Overfishing is part of the climate problem. There is little doubt that we need to change our habits, but what exactly do we need to do, and why is it so difficult?
What makes a fair climate agreement? The fight for justice has been one of the biggest problems in all international climate discussions. The summit in Paris will likely be no exception.
Every year, an estimated 8 million metric tons of plastic waste blows, falls or flows into the world’s oceans. Earlier this autumn, participants in the annual Svalbard Course plucked up 512 kg of the stuff from just one beach in two hours.
The human body isn’t made to operate at high altitude, but drinking beet juice may help the body acclimatize.
Beginning on 30 November, the nations of the world will gather in Paris to discuss a new global agreement on climate change. But what will it take to transform international political will into real action to curb global warming?
An EU-funded research programme coordinated out of NTNU called LanPercept looks at language and perception in autism as just one of 15 projects.
Unemployed people who have spent long periods on benefit become passive, and surrender responsibility for their situation to others. Research is now being carried out to develop a system to help them obtain a sense of empowerment.
Surveys will reveal what peace agreements following civil wars ought to contain in order to be respected.
Climate change will lead to water scarcity in large parts of Africa. But there is hope – on African rooftops.
The last week of January 2012 brought wild weather to the Norwegian arctic island archipelago of Svalbard and its largest town, Longyearbyen. A new cross-disciplinary study provides a comprehensive look at the effects of this extreme weather event on everything from town infrastructure to the natural environment.

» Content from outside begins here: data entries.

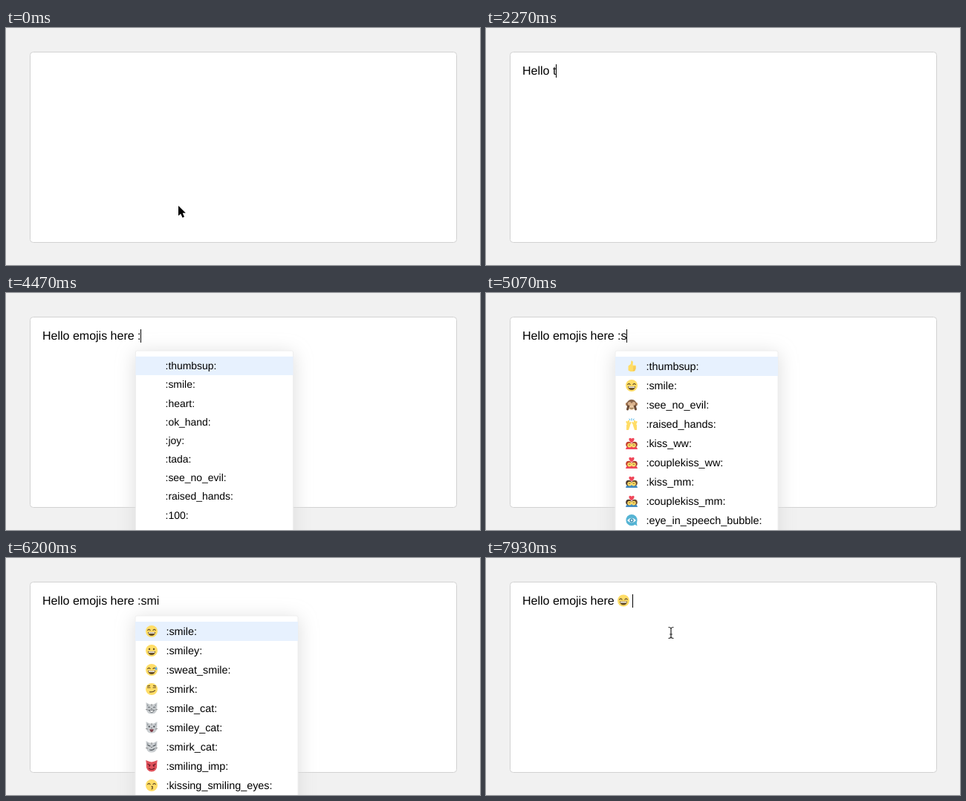
Write an HTML page that moves like this. It is 638x320 px and loops after 8000 ms.

```html
<!DOCTYPE html>
<html lang="en">
<head>
<meta charset="utf-8">
<title>Emoji suggestions</title>
<style>
  html, body { margin: 0; width: 100%; height: 100%; overflow: hidden; background: #f1f1f1; }
  svg { display: block; width: 638px; height: 320px; }
  text { font-family: "Liberation Sans", Helvetica, Arial, sans-serif; white-space: pre; text-rendering: geometricPrecision; }
</style>
</head>
<body>
<svg viewBox="0 0 638 320">
  <defs>
    <filter id="shadow" x="-40%" y="-40%" width="180%" height="180%">
      <feDropShadow dx="0" dy="4" stdDeviation="13" flood-color="#dcdcdc"/>
    </filter>
  </defs>
  <rect width="638" height="320" fill="#f1f1f1"/>
  <rect x="32.5" y="32.5" width="574" height="257" rx="4" fill="#fff" stroke="#d2d2d2"/>
  <text id="line" x="49" y="63" font-size="16"></text>
  <g id="picked" transform="translate(185 57.5)"></g>
  <rect id="caret" y="49" width="1" height="18"/>
  <g id="popup">
    <rect x="174" y="78" width="219" height="285" rx="2" fill="#fff" stroke="#eee" filter="url(#shadow)"/>
    <rect id="hover" x="174" width="219" height="26" fill="#e7f1fe"/>
    <g id="rows"></g>
  </g>
  <g id="pointer">
    <path id="arrow" d="M0 0V13.6L3.2 10.7L5.5 16L8 15L5.7 9.8H9.8Z" stroke="#fff" stroke-width="1.2" paint-order="stroke"/>
    <g id="hand" fill="#fff" stroke="#111" stroke-width="1.1" stroke-linejoin="round" stroke-linecap="round">
      <path d="M-1.4 .8Q0-1 1.3.8V6Q2.6 4.6 4 6Q5.3 5 6.5 6.7Q8.6 6 8.8 8.2V11Q8.8 13 7.4 15.3H.2Q-.5 13.5-3.8 9.5Q-4.4 7.3-2.4 7.8L-1.2 9Z"/>
      <path d="M2 10.5V13M4 10.5V13M6 10.5V13" stroke-width=".8"/>
    </g>
    <path id="beam" d="M-3.5-7.5Q-.3-7.5 0-5.5Q.3-7.5 3.5-7.5M0-5.5V5.5M-3.5 7.5Q-.3 7.5 0 5.5Q.3 7.5 3.5 7.5M-1.8 2H1.8" fill="none" stroke="#222" stroke-width="1.2"/>
  </g>
</svg>
<script>
const LOOP = 8000, OPEN = 4387, PICK = 7600, ROW = 26, TOP = 86;
const $ = id => document.getElementById(id);
const show = (id, on) => $(id).setAttribute('display', on ? 'inline' : 'none');

// Icons, drawn around 0,0 with a radius of 8
const shape = (d, fill) => `<path d="${d}" fill="${fill}"/>`;
const stroke = (d, color = '#664e27', w = 1.2) =>
  `<path d="${d}" fill="none" stroke="${color}" stroke-width="${w}" stroke-linecap="round"/>`;
const disc = (x, y, r, fill) => `<circle cx="${x}" cy="${y}" r="${r}" fill="${fill}"/>`;
const YELLOW = '#ffdd67', DARK = '#664e27', RED = '#f0475a';

const face = inner => disc(0, 0, 8, YELLOW) + inner;
const eyes = (y = -2) => disc(-3, y, 1.2, DARK) + disc(3, y, 1.2, DARK);
const arcs = stroke('M-5.3-1.4Q-3.6-4-1.9-1.4M1.9-1.4Q3.6-4 5.3-1.4');
const grin = shape('M-5 1H5Q4.4 6 0 6T-5 1Z', DARK) + shape('M-4 1.4H4V2.9H-4Z', '#fff');
const tear = (x, y) => shape(`M${x} ${y}q3 4 0 5q-3-1 0-5Z`, '#65b1ef');
const heart = (y, s) =>
  `<g transform="translate(0 ${y}) scale(${s})">${shape('M0 6.5C-11-1-6-9 0-3.5C6-9 11-1 0 6.5Z', RED)}</g>`;
const couple = (left, right, clothes) =>
  shape('M-8 8Q-7 3.5-3.5 4H3.5Q7 3.5 8 8Z', clothes) +
  disc(-4, 1.6, 3.8, left) + disc(4, 1.6, 3.8, right) +
  disc(-2.8, 2.6, 2.9, YELLOW) + disc(2.8, 2.6, 2.9, YELLOW) +
  stroke('M-3.6 2.2H-2M2 2.2H3.6', DARK, .8) + heart(-4.4, .55);
const cat = inner =>
  shape('M-7.5-8L-2.8-5.5H2.8L7.5-8L7.2 2Q6 7.5 0 7.5T-7.2 2Z', '#c9cdd0') +
  shape('M-6.3-5.8L-4-4.6L-5.9-2ZM6.3-5.8L4-4.6L5.9-2Z', '#9aa0a5') +
  shape('M-1.1 0H1.1L0 1.3Z', '#555') + stroke('M0-5.5V-3.6M-7.5 1.5L-5 2M7.5 1.5L5 2', '#777', .8) + inner;
const women = couple('#c5422f', '#a83c2f', '#f0475a');
const men = couple('#4d3a2c', '#6a4a2d', '#428bc1');
const slant = '#454b50';

const icons = {
  thumbsup: shape('M-4.5-.5L-1.2-3L-.6-7.5Q2-8 1.9-4.5L1.5-1.5H5.2Q6.5-.5 5.7 1Q6.5 2.2 5.4 3.2Q5.8 4.6 4.6 5.2Q4.5 7 2.8 7H-1.5L-4.5 5.5Z', YELLOW) +
    stroke('M2.5 1H5M2.5 3.2H5M2.2 5.2H4.4', '#e8ae3d', .8),
  smile: face(arcs + grin),
  heart: heart(1, 1.05),
  ok_hand: stroke('M-1 0L-3-6M1-1L1-7M3 0L5-6', YELLOW, 2.4) + disc(0, 3, 4.5, YELLOW) + disc(-2, 2, 1.8, '#fff'),
  joy: face(arcs + grin + tear(-6.5, 0) + tear(6.5, 0)),
  tada: shape('M-7 7L-2.5-3L3.5 3Z', '#ffc34f') + stroke('M0-2Q3-4 1-7M3 1Q5-2 7-1', RED, 1.4) +
    disc(5, -5, 1.2, '#42ade2') + disc(-4, -5, 1, '#83bf4f') + disc(6, 4, 1, '#42ade2'),
  see_no_evil: disc(-6, -1, 2.2, '#b5835a') + disc(6, -1, 2.2, '#b5835a') + disc(0, -.5, 6.8, '#89664c') +
    disc(0, 2.5, 4.6, '#e8c6a1') + stroke('M-2 4.5Q0 5.6 2 4.5', DARK, .9) +
    stroke('M-5.5 6L-3.4-1.3M5.5 6L3.4-1.3', '#6b4c37', 3) + disc(-2.7, -1.5, 2.5, '#d9b18b') + disc(2.7, -1.5, 2.5, '#d9b18b'),
  raised_hands: stroke('M-6 6L-4.5 1L-6.5-3M-4.5 0L-4-4M-3.5 1.5L-1.5-2M6 6L4.5 1L6.5-3M4.5 0L4-4M3.5 1.5L1.5-2', YELLOW, 2.3) +
    shape('M-7 1Q-4-2-2 2L-4 8H-7ZM7 1Q4-2 2 2L4 8H7Z', YELLOW) +
    stroke('M0-7.5V-5M-3-7L-2.4-5.4M3-7L2.4-5.4', '#42ade2', .9),
  100: stroke('M-6-4L-4.5-5.5V2M3.5 4H-5M-3 7H3', RED, 1.5) + stroke('M-1.5-1.5a1.6 3 0 1 0 3.2 0a1.6 3 0 1 0-3.2 0M3.6-2a1.6 3 0 1 0 3.2 0a1.6 3 0 1 0-3.2 0', RED, 1.4),
  kiss_ww: women, couplekiss_ww: women, kiss_mm: men, couplekiss_mm: men,
  eye_in_speech_bubble: disc(0, -.3, 7.6, '#55b4d4') + shape('M3 5L7.5 7.5L6.5 2Z', '#55b4d4') +
    shape('M-6 0Q0-6.5 6 0Q0 6.5-6 0Z', '#fff') + disc(0, 0, 2.7, '#3b90b5') + disc(0, 0, 1.2, '#fff'),
  smiley: face(eyes() + grin),
  sweat_smile: face(arcs + grin + tear(6, -4.5)),
  smirk: face(stroke('M-5.5-2H-2M2-2H5.5M-5.3-4.2L-2.5-4.6M2.5-4.6L5.3-4.2M-2.5 3.8Q2 4.5 4.5 1.8')),
  smile_cat: cat(stroke('M-4.8-1Q-3.5-3-2.2-1M2.2-1Q3.5-3 4.8-1', slant, 1) + shape('M-3.5 2.4H3.5Q2.5 5.5 0 5.5T-3.5 2.4Z', '#fff') + stroke('M-3.5 2.4H3.5Q2.5 5.5 0 5.5T-3.5 2.4Z', slant, .8)),
  smiley_cat: cat(disc(-3.3, -1.3, 1.1, slant) + disc(3.3, -1.3, 1.1, slant) + shape('M-2.8 2.3H2.8Q2 6 0 6T-2.8 2.3Z', '#7d3d48')),
  smirk_cat: cat(stroke('M-5-2.3L-2-1M5-2.3L2-1M-2.5 4Q1 5 3.5 2.6', slant, 1.2)),
  smiling_imp: shape('M-7.8-8Q-2.5-6 0-5.5Q2.5-6 7.8-8Q7-4 7.2-1A7.3 7.3 0 1 1-7.2-1Q-7-4-7.8-8Z', '#e0525c') +
    stroke('M-5-2.8L-2-1.2M5-2.8L2-1.2M-3.7 3Q0 6 3.7 3', '#6b1b26') + disc(-3, -.2, 1, '#6b1b26') + disc(3, -.2, 1, '#6b1b26'),
  kissing_smiling_eyes: face(arcs + stroke('M0 1.3Q2.4 1.7.8 3Q2.5 4.2 0 5'))
};

const lists = {
  '': 'thumbsup smile heart ok_hand joy tada see_no_evil raised_hands 100',
  s: 'thumbsup smile see_no_evil raised_hands kiss_ww couplekiss_ww kiss_mm couplekiss_mm eye_in_speech_bubble',
  sm: 'smile smiley sweat_smile smirk smile_cat smiley_cat smirk_cat smiling_imp kissing_smiling_eyes'
};

// Typing: '<' is a backspace
const keys = 'Hello th<<emojis here :smi';
const keyTimes = [1270, 1400, 1530, 1600, 1730, 1870, 2270, 2330, 2530, 2670, 2730, 2800, 2870,
  3070, 3130, 3400, 3470, 3730, 3800, 3870, 3930, 4070, OPEN, 5000, 5270, 5370];

// Pointer stops: time, x, y
const stops = [[0, 232, 240], [60, 232, 240], [270, 219, 140], [520, 219, 140], [700, 205, 102],
  [6240, 205, 102], [6660, 248, 210], [6880, 262, 190], [7160, 254, 150], [7390, 249, 116],
  [7440, 249, 116], [7560, 249, 101], [LOOP, 249, 101]];

const ctx = document.createElement('canvas').getContext('2d');
ctx.font = '16px "Liberation Sans", Helvetica, Arial, sans-serif';

function typed(t) {
  let text = '', last = 700;
  keyTimes.forEach((at, i) => {
    if (t < at) return;
    text = keys[i] === '<' ? text.slice(0, -1) : text + keys[i];
    last = at;
  });
  return { text, last };
}

function pointerAt(t) {
  const i = Math.max(1, stops.findIndex(s => s[0] > t));
  const [a, b] = [stops[i - 1], stops[i]];
  const k = (t - a[0]) / (b[0] - a[0]), e = k * k * (3 - 2 * k);
  return { x: a[1] + (b[1] - a[1]) * e, y: a[2] + (b[2] - a[2]) * e };
}

function bezier(k, x1, y1, x2, y2) {
  if (k <= 0 || k >= 1) return k <= 0 ? 0 : 1;
  const at = (u, a, b) => 3 * (1 - u) ** 2 * u * a + 3 * (1 - u) * u * u * b + u ** 3;
  let lo = 0, hi = 1;
  for (let i = 0; i < 24; i++) {
    const mid = (lo + hi) / 2;
    if (at(mid, x1, x2) < k) lo = mid; else hi = mid;
  }
  return at(lo, y1, y2);
}

const popupScale = t => t < PICK
  ? bezier((t - OPEN) / 250, .3, 1.2, .2, 1)
  : 1 - bezier((t - PICK) / 250, .3, 1, .2, 1);

let shownList = null;
function fillRows(query) {
  if (query === shownList) return;
  shownList = query;
  $('rows').innerHTML = lists[query].split(' ').map((name, i) =>
    `<g transform="translate(0 ${TOP + ROW * (i + .5)})"><g class="icon" transform="translate(196 0)">${icons[name]}</g>` +
    `<text x="215.4" y="5" font-size="14.4">:${name}:</text></g>`).join('');
}

function draw(t) {
  const picked = t >= PICK;
  let { text, last } = typed(t);
  const query = text.includes(':') ? text.split(':')[1].slice(0, 2) : '';
  if (picked) {
    text = text.split(':')[0];
    last = PICK;
  }
  $('line').textContent = text;
  show('picked', picked);
  const end = 49 + ctx.measureText(text).width + (picked ? 20.45 : 0);
  $('caret').setAttribute('x', Math.floor(end));
  show('caret', t >= 700 && Math.floor((t - last) / 500) % 2 === 0);

  const scale = popupScale(t), { x, y } = pointerAt(t);
  show('popup', scale > .004);
  if (scale > .004) {
    fillRows(query);
    $('popup').setAttribute('transform', `translate(188 78) scale(${scale}) translate(-188 -78)`);
    document.querySelectorAll('.icon').forEach((icon, i) =>
      icon.setAttribute('opacity', query || t > 4560 + i * 40 ? 1 : 0));
    const row = t > 6240 ? Math.floor((y - TOP) / ROW) : 0;
    $('hover').setAttribute('y', TOP + ROW * row);
  }

  const overList = t > 6240 && t < PICK + 60;
  show('pointer', t < 1270 || t > 6240);
  show('arrow', y > 189 && !overList);
  show('hand', overList);
  show('beam', y <= 189 && !overList);
  $('pointer').setAttribute('transform', `translate(${x} ${y})`);
}

$('picked').innerHTML = icons.smile;
const start = performance.now();
function tick() {
  draw((performance.now() - start) % LOOP);
  requestAnimationFrame(tick);
}
tick();
</script>
</body>
</html>
```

The countries of the world wrapped up preliminary climate talks in Lima, Peru this weekend with an agreement on how the UN’s 194 countries will tackle climate change. The agreement comes in advance of major negotiations scheduled for Paris next year to designed to curb the world’s production of greenhouse gases. In a publication from earlier this year, researchers at NTNU’s Industrial Ecology Programme report that the low-carbon future that would result from curbing greenhouse gas emissions is both feasible from a practical standpoint, and will also substantially reduce air pollution.
Contract workers in Norway often face the worst and most unpredictable working conditions. But good management and support from colleagues makes these workers more robust.
According to a Norwegian study, ‘likes’ on Facebook are providing a new type of humanitarian support and social responsibility.
The research community in Trondheim has been asked to follow up the tragic events on Utøya in Norway. As part of a project called ‘The Next Disaster’, research data will be obtained addressing the lessons learned following major incidents of this type.
Children with parents suffering from drug or alcohol addiction, or with mental health issues, are in danger of inheriting their parents’ problems. But preventive benefits are obtained from a sense of coping and a clear understanding that it is not their fault.
A fire is raging in a large building and the fire leader is sending a message to all firefighters at the scene. But they don’t need a mobile phone – they simply check their jacket sleeves and read the message there.
The lack of sufficient daylight in northern climes makes many tired and depressed. But don’t worry, researchers have come up with ways to counteract the winter blues.
Training community medical officers to do acute surgery is saving lives in the small west African country of Sierra Leone.
Earthquakes. Tsunamis. Forest fires and terror attacks. Norway and the rest of the world must be prepared for catastrophes.
Growing and producing food make agriculture and food consumption among the most important drivers of environmental pressures, including climate change and habitat loss.